14) Based on the accepted evidence relating to the delay in the sale of the aircraft, lost opportunity costs, additional interests and corporate costs, necessary repairs and maintenance, Saratoga suffered additional loss of USD 49,181.04. To this figure must be added the loss of value of the aircraft during the period of delay.
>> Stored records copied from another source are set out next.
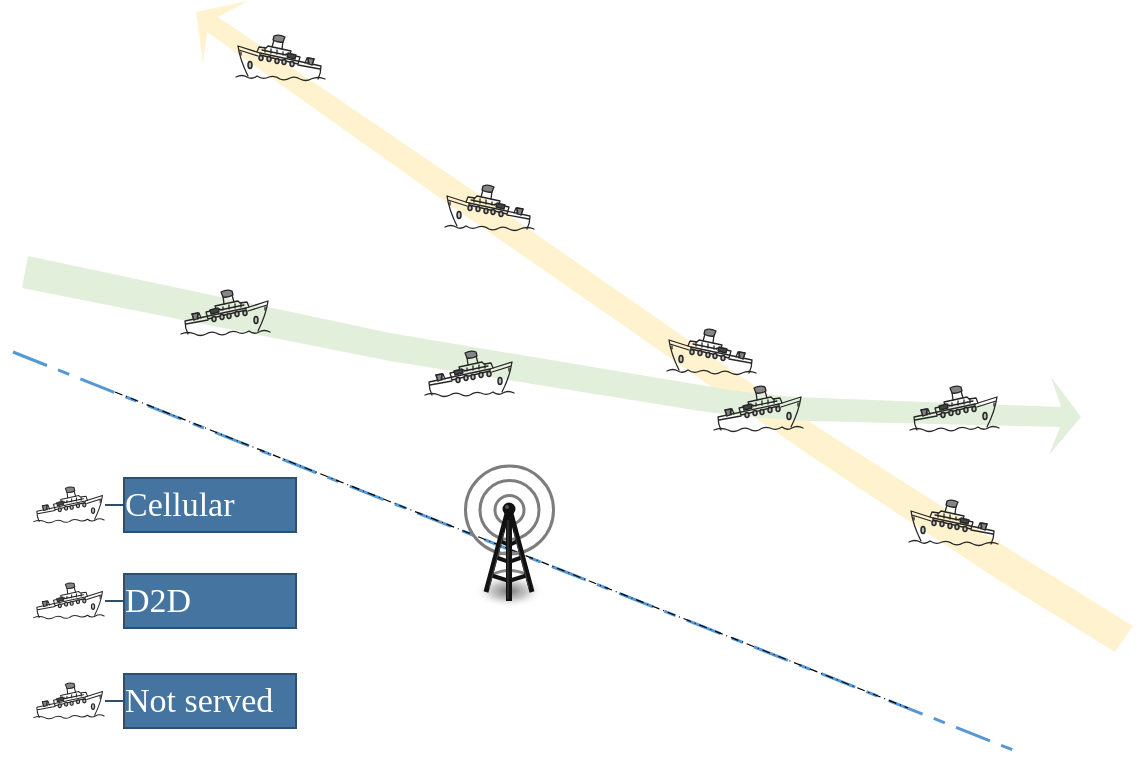
<!DOCTYPE html>
<html lang="en">
<head>
<meta charset="utf-8">
<title>Ship lanes and coastal base station</title>
<style>
:root {
  --lane-west: #fff2cf;
  --lane-east: #e2efda;
  --coast: #5598d5;
  --box: #4674a1;
  --box-edge: #2d5070;
  --ink: #262626;
  --wave: #7d7d7d;
}
* { box-sizing: border-box; margin: 0; padding: 0; }
body { width: 1137px; height: 767px; overflow: hidden; background: #fff; }
.diagram { position: relative; width: 1137px; height: 767px; overflow: hidden; }
.chart { position: absolute; inset: 0; display: block; }
.legend {
  position: absolute; left: 32px; top: 477px;
  display: flex; flex-direction: column; gap: 40px;
  list-style: none;
}
.legend li { display: flex; align-items: center; height: 56px; }
.legend li:last-child { margin-top: 4px; }
.legend svg { display: block; width: 73px; height: 38px; }
.connector { width: 18px; height: 2px; background: var(--box-edge); }
.label {
  width: 174px; height: 56px; border: 2px solid var(--box-edge);
  background: var(--box); color: #fff; white-space: nowrap;
  font: 34px/51px "Liberation Serif", "Noto Serif", serif;
}
</style>
</head>
<body>
<main class="diagram">
  <svg class="chart" width="1137" height="767" viewBox="0 0 1137 767" role="img" aria-label="Two crossing ship lanes, a coastline and a base station">
    <defs>
      <g id="ship" fill="none" stroke="var(--ink)" stroke-width="1.3" stroke-linejoin="round" stroke-linecap="round">
        <path d="M2 11Q4 25 12 41M2 11L24 18L85 31Q85 38 82 44M3 15L22 21M62 30L84 34"/>
        <path d="M21 17L23 12L30 13L32 11L55 16L54 19M26 15L50 20M24 18L24 20L62 29L64 22L50 19"/>
        <path d="M29 13V17M35 14V18M41 15V19M47 17V20"/>
        <path d="M38 5L36 12M47 6L46 14" />
        <path d="M38 1Q43-1 49 2L47 7Q42 8 37 5Z" fill="#858585"/>
        <path d="M52 18L60 20L59 24L51 22Z" fill="#444"/>
        <path d="M69 28L71 23L78 24L76 30M72 23V29M75 24V29"/>
        <path d="M72 23L78 24L76 30L73 29Z" fill="#858585"/>
        <g fill="#bbb" stroke-width="1.5">
          <ellipse cx="25" cy="23" rx="2" ry="2.4"/>
          <ellipse cx="33" cy="24" rx="2" ry="2.4"/>
          <ellipse cx="41" cy="26" rx="2" ry="2.4"/>
          <ellipse cx="48" cy="27" rx="2" ry="2.4"/>
          <ellipse cx="56" cy="29" rx="2" ry="2.4"/>
          <ellipse cx="14" cy="30" rx="2" ry="3.5"/>
        </g>
        <path d="M5 17V20"/>
        <path d="M0 42Q6 39 11 42T21 41Q27 45 33 42Q39 40 44 44Q49 46 54 43Q59 41 64 44Q70 47 75 44Q82 41 89 44"/>
      </g>
      <g id="ship-east"><use href="#ship" transform="matrix(-1 0 0 1 90 0)"/></g>
      <radialGradient id="ground-shadow">
        <stop offset="0" stop-color="#777"/>
        <stop offset=".5" stop-color="#bbb" stop-opacity=".8"/>
        <stop offset="1" stop-color="#fff" stop-opacity="0"/>
      </radialGradient>
    </defs>

    <g id="lanes">
      <path fill="var(--lane-west)" d="M196 12L248 1L218 17L500 209L661 321L740 376L830 435L990 537L1133 626L1115 652L1000 581L815 459L740 407L640 337L440 198L207 32L203 64Z"/>
      <path fill="var(--lane-east)" d="M28 256L390 333L700 385Q760 396 820 398L1061 407L1051 377L1081 417L1049 455L1060 427L810 421Q750 418 700 411L390 361L22 288Z"/>
    </g>

    <g id="coastline" fill="none">
      <line x1="13" y1="352" x2="1018" y2="752" stroke="var(--coast)" stroke-width="3" stroke-dasharray="36.5 12 12 12"/>
      <line x1="115" y1="392" x2="908" y2="708" stroke="#000" stroke-width="1.2" stroke-dasharray="8 4 1 4"/>
    </g>

    <g id="base-station">
      <ellipse cx="509" cy="591" rx="35" ry="17" fill="url(#ground-shadow)"/>
      <g fill="none" stroke="var(--wave)" stroke-width="3">
        <circle cx="509.5" cy="510" r="14.5"/>
        <circle cx="509.5" cy="510" r="29.5"/>
        <circle cx="509.5" cy="510" r="44"/>
      </g>
      <path d="M496 555Q509 550 523 555M491 575Q509 566 528 575" fill="none" stroke="#888" stroke-width="3"/>
      <g fill="none" stroke="#111" stroke-width="5">
        <path d="M508 510L486 592M510 510L532 592"/>
        <path d="M509 510V601" stroke-width="6"/>
        <path d="M500 541L509 545L518 541M495 557L509 562L523 557M490 575L509 581L528 575" stroke-width="4"/>
      </g>
      <path d="M508 520V599M504 532L489 588M514 532L529 588" fill="none" stroke="#444" stroke-width="1"/>
      <circle cx="509" cy="509" r="6.5" fill="#111"/>
      <circle cx="507" cy="507" r="2" fill="#555"/>
    </g>

    <g id="westbound-ships">
      <use href="#ship" x="236" y="35"/>
      <use href="#ship" x="445" y="185"/>
      <use href="#ship" x="667" y="329"/>
      <use href="#ship" x="909" y="500"/>
    </g>
    <g id="eastbound-ships">
      <use href="#ship-east" x="180" y="290"/>
      <use href="#ship-east" x="424" y="351"/>
      <use href="#ship-east" x="713" y="386"/>
      <use href="#ship-east" x="909" y="386"/>
    </g>
  </svg>

  <ul class="legend">
    <li><svg viewBox="-1 -1 92 48" aria-hidden="true"><use href="#ship-east"/></svg><span class="connector"></span><span class="label">Cellular</span></li>
    <li><svg viewBox="-1 -1 92 48" aria-hidden="true"><use href="#ship-east"/></svg><span class="connector"></span><span class="label">D2D</span></li>
    <li><svg viewBox="-1 -1 92 48" aria-hidden="true"><use href="#ship-east"/></svg><span class="connector"></span><span class="label">Not served</span></li>
  </ul>
</main>
</body>
</html>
From Mr Erceg’s evidence in July 2015 the aircraft was valued at USD 150,000.00. In May 2018 when it was sold it was valued at $65,000.00. Accordingly the loss on sale was USD 85,000.00 giving the total damages for which the First and Second appellants are jointly and severally liable to be USD 134,181.04.

The Result

15) Accordingly we allow the appeal to this extent:

I. There will be judgment in favour of Saratoga Limited against Island Air Limited in the sum of USD 73,085.00.

II. Judgment is entered also in favour of Saratoga Limited against Island Air Limited and Matthew Erceg jointly and severally in the sum of USD 134,181,04.


16) Costs to the respondent to be taxed on the standard basis failing agreement.

DATED at Port Vila this 15th day of November, 2019


Vincent Lunabek
Chief Justice